The New School Tattoo continued to evolve, but yet maintained many of the core elements from each of the tattooing styles it idolized. The thick black outlines from the American Traditional Tattoo were featured in every New School Tattoo, while the large-scale storytelling of the Neotraditional Tattoo was prominent, as well. It was perhaps the Japanese designs that seeped into this new format of tattooing, though, although not in the manner you would think. When it came to pulling elements from Japanese art culture, the New School Tattoo not only pulled from the Traditional Japanese Tattoo, but leaned into the newer forms of art, such as television anime, manga, comic books, and more.

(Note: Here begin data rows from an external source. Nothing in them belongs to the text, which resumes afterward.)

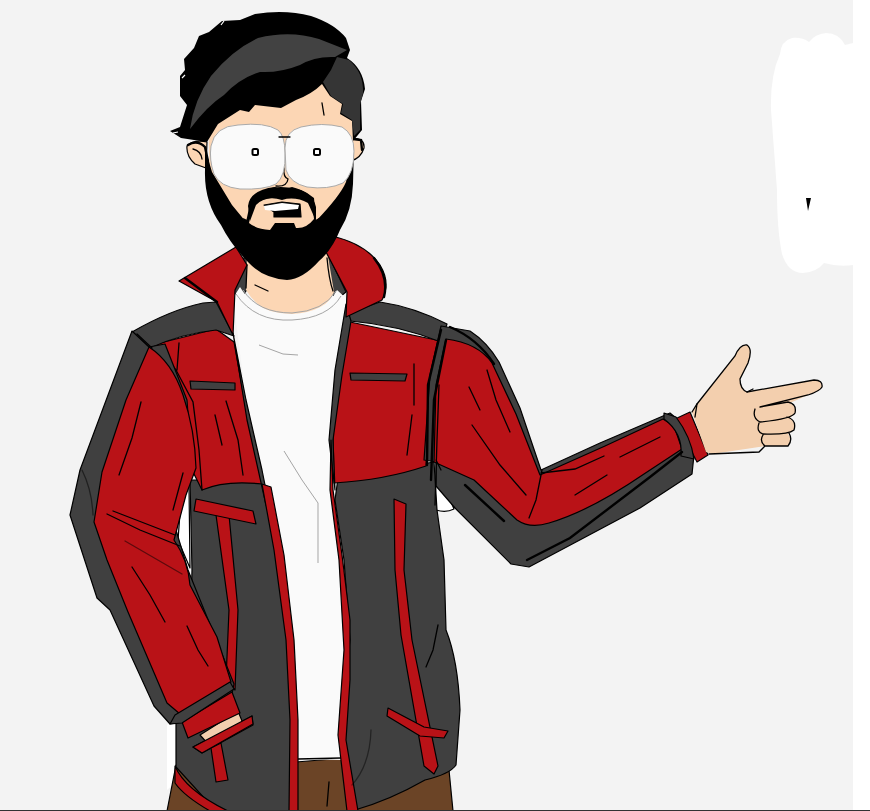
<!DOCTYPE html>
<html lang="en">
<head>
<meta charset="utf-8">
<title>Pointing man in a red jacket</title>
<style>
:root {
  --paper: #f3f3f3;
  --white: #fff;
  --shirt: #fafafa;
  --red: #b91217;
  --charcoal: #404040;
  --skin: #fcd6b4;
  --hand: #f3cfae;
  --trousers: #6b4426;
  --ink: #000;
}
html, body { margin: 0; width: 870px; height: 811px; overflow: hidden; background: var(--white); }
svg { display: block; }
.paper { fill: var(--paper); }
.white { fill: var(--white); }
.outlined { stroke: var(--ink); stroke-width: 1.2; stroke-linejoin: round; }
.red { fill: var(--red); }
.charcoal { fill: var(--charcoal); }
.shirt { fill: var(--shirt); }
.skin { fill: var(--skin); }
.hand { fill: var(--hand); }
.trousers { fill: var(--trousers); }
.ink { fill: var(--ink); }
.crease { fill: none; stroke: var(--ink); stroke-width: 1.3; stroke-linecap: round; }
.bold { stroke-width: 2.4; }
.soft { fill: none; stroke: #a5a5a5; stroke-width: 1; }
</style>
</head>
<body>
<svg width="870" height="811" viewBox="0 0 870 811" role="img" aria-label="Cartoon man with a beard and a red and grey jacket, pointing to the right">
  <g id="backdrop">
    <rect class="paper" width="853" height="811"/>
    <path class="white" d="M853 43 L845 45 Q839 33 826 33 Q815 34 809 42 Q802 37 792 38 Q781 41 780 54 Q770 76 771 110 L777 190 Q777 230 782 254 Q788 273 803 273 Q817 272 824 263 Q838 267 853 265 Z"/>
    <path class="ink" d="M806 198 H811 L808 211 Z"/>
  </g>

  <g id="trousers">
    <path class="white" d="M167 725 L178 715 V780 L167 790 Z"/>
    <path class="trousers outlined" d="M176 765 L167 811 H453 L449 770 L345 758 L296 762 Z"/>
    <path class="crease" d="M327 806 L329 782 M350 806 L355 792"/>
  </g>

  <g id="neck-and-shirt">
    <path class="charcoal outlined" d="M247 250 L232 290 L240 300 L250 285 Z M326 250 L346 292 L336 300 L328 285 Z"/>
    <path class="skin" d="M247 255 L246 290 Q262 316 292 316 Q325 314 334 292 L327 250 Z"/>
    <path class="crease" d="M247 265 L246 288 M327 258 Q329 280 333 291"/>
    <path class="crease" stroke-width=".7" d="M255 285 L268 291"/>
    <path class="shirt" d="M240 287 Q256 314 292 314 Q326 312 337 290 L348 300 L338 360 L331 480 L342 570 L345 680 L341 760 L298 759 L296 650 L284 560 L262 470 L246 400 L233 298 Z"/>
    <path class="soft" d="M243 290 Q258 313 292 313 Q324 311 336 291 M236 294 Q255 322 292 320 Q328 318 341 296 M259 345 L283 354 L298 355 M284 451 L302 480 L318 503 V563"/>
    <path class="crease" d="M298 759 L341 758"/>
  </g>

  <g id="jacket-body">
    <path class="white outlined" d="M189 486 L181 500 L178 540 L190 568 Z M434 485 L436 510 Q446 513 454 509 L446 490 Z"/>
    <path class="charcoal outlined" d="M190 480 L262 480 L272 520 L286 590 L294 680 L296 811 H216 L176 767 L176 715 L190 650 L192 570 Z"/>
    <path class="charcoal outlined" d="M338 478 L434 462 L437 510 L444 560 L446 630 Q458 660 460 710 L456 765 Q450 774 425 780 Q390 800 355 810 L347 790 L342 720 L350 640 L344 560 L335 500 Z"/>
    <path class="red outlined" d="M148 346 L216 329 L234 342 L248 420 L262 484 Q225 480 202 490 L192 470 L182 390 Z"/>
    <path class="red outlined" d="M350 322 L441 341 L432 372 L426 466 Q385 480 334 483 L333 430 L340 375 Z"/>
    <path class="charcoal outlined" d="M132 332 Q170 310 203 303 L216 302 L234 336 L216 330 Q180 334 150 348 Z"/>
    <path class="charcoal outlined" d="M346 314 L380 302 Q414 307 447 324 L441 342 Q398 325 350 321 Z"/>
    <path class="charcoal outlined" d="M233 333 L246 400 L262 470 L272 520 L266 505 L247 420 Z M346 304 L351 321 L342 375 L333 440 L335 490 L329 440 L335 370 Z"/>
    <g id="zip-edges" class="red outlined">
      <path d="M262 484 L271 487 L284 555 L294 640 L298 720 L298 811 H289 L290 720 L286 640 L274 550 Z"/>
      <path d="M331 440 L333 490 L342 555 L350 620 L350 680 L346 740 L358 811 H347 L338 735 L344 650 L339 560 L330 490 Z"/>
      <path d="M175 766 Q185 790 228 811 H210 Q184 796 175 783 Z"/>
    </g>
    <g id="chest-pockets" class="charcoal outlined">
      <path d="M190 381 L235 383 V390 L191 389 Z"/>
      <path d="M350 373 L407 374 L405 381 L351 380 Z"/>
    </g>
    <g id="red-trims" class="red outlined">
      <path d="M216 515 H229 L238 610 L235 690 L226 680 L229 610 Z"/>
      <path d="M196 499 L253 511 L256 524 L194 511 Z"/>
      <path d="M394 499 L406 504 L404 570 L412 640 L438 766 L434 774 L424 766 L401 635 L395 570 Z"/>
      <path d="M388 708 L424 727 L448 731 L444 738 L420 736 L387 716 Z"/>
      <path d="M193 747 L252 716 L253 725 L202 753 Z"/>
      <path d="M211 748 L221 743 L228 780 L216 782 Z"/>
    </g>
    <path class="crease" d="M179 343 L177 370 M226 401 L238 440 L243 475 M215 415 L222 445 M160 348 L176 370 L193 402 L199 450 L202 490 M438 625 L433 650 L426 667 M414 364 V405 M412 415 L407 455"/>
    <path class="crease" stroke-opacity=".45" d="M371 730 Q370 765 352 785"/>
  </g>

  <g id="collar">
    <path class="red outlined" d="M236 247 L179 281 L217 302 L233 335 L235 290 L247 265 Z"/>
    <path class="red outlined" d="M332 236 Q366 244 380 265 Q391 283 382 300 L346 317 L347 292 L326 252 Z"/>
    <path class="crease bold" d="M374 258 Q389 277 384 297 M185 278 L217 302"/>
  </g>

  <g id="resting-arm">
    <path class="charcoal outlined" d="M132 331 L149 347 L165 344 L187 400 L192 470 L176 530 L188 570 L234 684 L232 694 L182 722 L170 724 L154 706 L110 610 L97 598 L70 515 L80 470 Z"/>
    <path class="red outlined" d="M149 347 Q172 362 183 395 Q195 430 196 468 L186 495 L174 540 Q188 560 190 585 L217 637 L231 682 L180 714 L167 703 L128 612 L107 560 L94 522 L102 472 L126 400 Z"/>
    <path class="hand outlined" d="M200 735 L238 711 L244 726 L209 745 Z"/>
    <path class="red outlined" d="M182 722 L232 692 L240 713 L188 738 Z"/>
    <path class="red outlined" d="M193 747 L252 716 L253 724 L202 753 Z"/>
    <path class="charcoal outlined" d="M175 715 L230 682 L234 689 L182 723 L170 724 Z"/>
    <path class="crease" d="M141 402 L132 438 L119 475 M107 514 L140 530 L180 546 M113 511 L175 535 M132 567 L150 595 L165 622 M187 626 L198 650 L208 666 M183 473 L173 510 M137 334 L152 348"/>
    <path class="crease" stroke-opacity=".5" d="M82 470 Q92 490 93 515 M125 541 L182 574"/>
  </g>

  <g id="pointing-arm">
    <path class="charcoal outlined" d="M441 326 L470 331 Q487 342 499 362 L520 408 L541 470 L600 443 L670 413 L683 424 L694 455 L692 474 L640 508 L529 567 L511 564 L455 508 L436 486 L436 462 L424 460 L430 375 Z"/>
    <path class="red outlined" d="M446 339 Q478 343 492 363 L516 414 L540 475 L605 446 L663 419 L674 426 L682 449 L644 474 Q590 511 549 523 Q530 529 517 520 L474 480 L434 462 L436 385 Z"/>
    <path class="red outlined" d="M675 419 L690 412 L708 455 L697 462 Z"/>
    <path class="charcoal outlined" d="M664 413 L676 417 Q691 437 694 459 L681 456 Q683 433 664 419 Z"/>
    <path class="crease bold" d="M682 452 L650 477 L570 538 L527 560 M465 485 L504 521 M441 330 L428 385 L427 465 M446 340 L434 400 L431 480 M450 327 Q478 339 494 364"/>
    <path class="crease" d="M439 385 L437 440 L435 505 M487 370 L496 400 L510 432 M469 387 L480 410 M472 425 L500 465 L526 495 M542 470 L536 500 L529 518 M541 473 L575 469 L604 456 M575 495 L607 475 M620 457 L660 437 M441 470 L436 460"/>
  </g>

  <g id="pointing-hand">
    <path class="hand" d="M692 412 L697 404 L735 356 Q740 344 747 345 Q753 349 748 363 L740 379 Q740 389 747 392 L814 380 Q823 380 822 387 Q820 391 808 395 L790 403 Q797 406 795 413 L790 418 Q796 423 794 430 L788 434 Q793 440 788 446 H765 L712 454 L706 452 Z"/>
    <path class="crease" d="M692 412 L697 404 L735 356 Q740 344 747 345 Q753 349 748 363 L740 379 Q740 389 747 392 L814 380 Q823 380 822 387 Q820 391 808 395 L760 407 M760 407 L788 402 Q797 404 795 413 Q792 419 760 422 Q752 418 755 409 M787 417 Q797 420 794 430 Q788 435 763 434 Q756 432 759 423 M789 433 Q793 440 788 446 H765 Q759 441 763 435 M765 446 L759 452 L709 454"/>
    <path class="crease" d="M747 392 L753 389 M697 404 L695 417"/>
  </g>

  <g id="head">
    <path class="skin outlined" d="M207 142 Q194 139 187 146 Q186 156 195 164 L206 168 Z M352 138 Q365 138 364 148 Q361 158 351 161 Z"/>
    <path class="crease bold" d="M188 145 Q197 139 205 147 L209 166 M353 139 L361 140 L362 150"/>
    <path class="crease" d="M193 149 Q201 151 202 159"/>
    <path class="skin" d="M208 115 L240 95 L325 75 L351 110 L354 145 L347 190 L325 235 L245 232 L210 190 Z"/>
    <path class="crease" d="M322 103 L324 115"/>
    <path id="beard" class="ink" d="M205 148 L212 172 L232 205 L246 222 L251 199 Q263 187 281 187 Q302 187 314 198 L316 221 Q340 196 346 182 L354 145 L353 184 Q352 211 340 230 Q332 250 319 261 Q303 279 287 280 Q263 278 249 263 Q231 245 221 225 Q204 202 205 170 Z"/>
    <path class="ink" d="M243 218 L260 226 Q270 231 273 224 L291 222 Q296 230 303 227 L319 218 L325 246 L290 275 L250 255 Z"/>
    <path class="skin" d="M253 206 Q258 200 270 198 L300 197 Q313 202 314 219 Q306 229 296 228 L294 223 H275 L270 230 Q256 229 249 223 Z"/>
    <path class="ink" d="M248 206 Q250 190 275 187 L283 190 L292 187 Q313 192 316 207 L316 221 L308 203 Q295 196 282 200 Q266 195 256 205 L250 221 Z"/>
    <path id="mouth" class="ink outlined" d="M264 205 L282 202 L300 204 L301 217 H274 L274 212 Z"/>
    <path class="white" d="M264 206 L282 203 L299 205 L298 209 L275 211 L265 210 Z"/>
    <path class="crease" d="M284 168 Q283 177 288 179 Q287 187 276 186"/>
    <g id="eyes">
      <path class="shirt" stroke="#aaa" d="M211 146 Q215 126 238 125 Q265 122 278 130 Q285 136 285 153 Q286 176 276 184 Q264 190 240 189 Q220 187 214 174 Q209 160 211 146 Z"/>
      <path class="shirt" stroke="#aaa" d="M285 148 Q285 131 301 127 Q322 122 342 127 Q354 134 354 151 Q354 174 343 183 Q328 190 307 187 Q290 183 286 170 Z"/>
      <g fill="#fff" stroke="#000" stroke-width="2">
        <rect x="252.5" y="149" width="5.5" height="6" rx="1.5"/>
        <rect x="314" y="149" width="6" height="6" rx="1.5"/>
      </g>
      <path class="crease" d="M279 137 H290"/>
    </g>
  </g>

  <g id="hair">
    <path class="ink" d="M170 131 L180 127 L187 105 L180 96 L180 76 L185 70 L184 59 L194 48 L199 36 L209 32 L222 21 L240 20 L255 14 Q285 9 311 16 Q335 24 346 38 L350 50 L347 58 Q363 68 365 89 L361 101 L362 130 L353 141 L352 121 L340 114 L342 104 L330 96 L322 84 Q312 94 296 100 L281 108 L255 105 L249 112 L240 110 L218 124 L207 142 L181 138 Z"/>
    <path fill="#424242" d="M190 129 Q194 100 211 76 Q232 50 258 38 Q290 30 319 39 L347 50 L335 57 Q315 56 300 65 Q280 73 260 72 Q240 78 224 95 Q207 106 190 129 Z"/>
    <path fill="#353535" d="M337 57 L349 60 Q364 73 363 93 L360 105 L360 130 L354 136 L352 120 L341 113 L343 104 L331 96 L323 82 L331 70 Z"/>
    <path fill="none" stroke="#fff" stroke-width="1.2" d="M221 25 L224 21 M182 78 L185 75 M173 133 L178 132"/>
  </g>

  <rect id="base-line" fill="#333" y="810" width="870" height="1"/>
</svg>
</body>
</html>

New School Tattooing enveloped an entire new world into its fold, giving anime fans a style of tattooing that would fit their needs. Television shows such as DragonBall-Z, Pokemon, and Sailor Moon gave way to new color schemes and cartoon-like anatomy. New School tattooers found themselves inundated with clients requesting caricaturized objects and people, with insane color palettes and vivid imagery. These designs featured much more rounded edges, flowing elements, and happier themes than the Traditional styles of tattooing. Even simple words and phrases began to develop a new personality, being inked in big, bouncy lettering similar to that of street graffiti art instead of the stiff lettering featured in the earlier styles of tattooing.
New School also gave birth to a more feminine style of tattooing as colors like hot pink and electric purple were introduced to the industry in an audacious and gallant format. Gemstones, bows, and animals with large eyelashes featured in brilliantly girly scenes and caricatures of well-endowed females with pouty lips and big, blue eyes gave women their own unique edge on tattooing that hadn’t been seen before. It was like all things girl power rolled into a tattoo design and led into the era of Spice Girls, Power Puff Girls, and Sailor Moon.
While not as popular as it once was, New School Tattooing is now often linked to childhood nostalgia, with 90s cartoons playing a big part in the imagery of the style. Comic book heroes, cartoon characters, and video game themes show up frequently. Household items, such as number 2 pencils, spray cans, and popsicles, tend to be envisioned as bendy, fluid beings—usually with eyes and a mouth. All of which hint to the client’s earlier childhood days.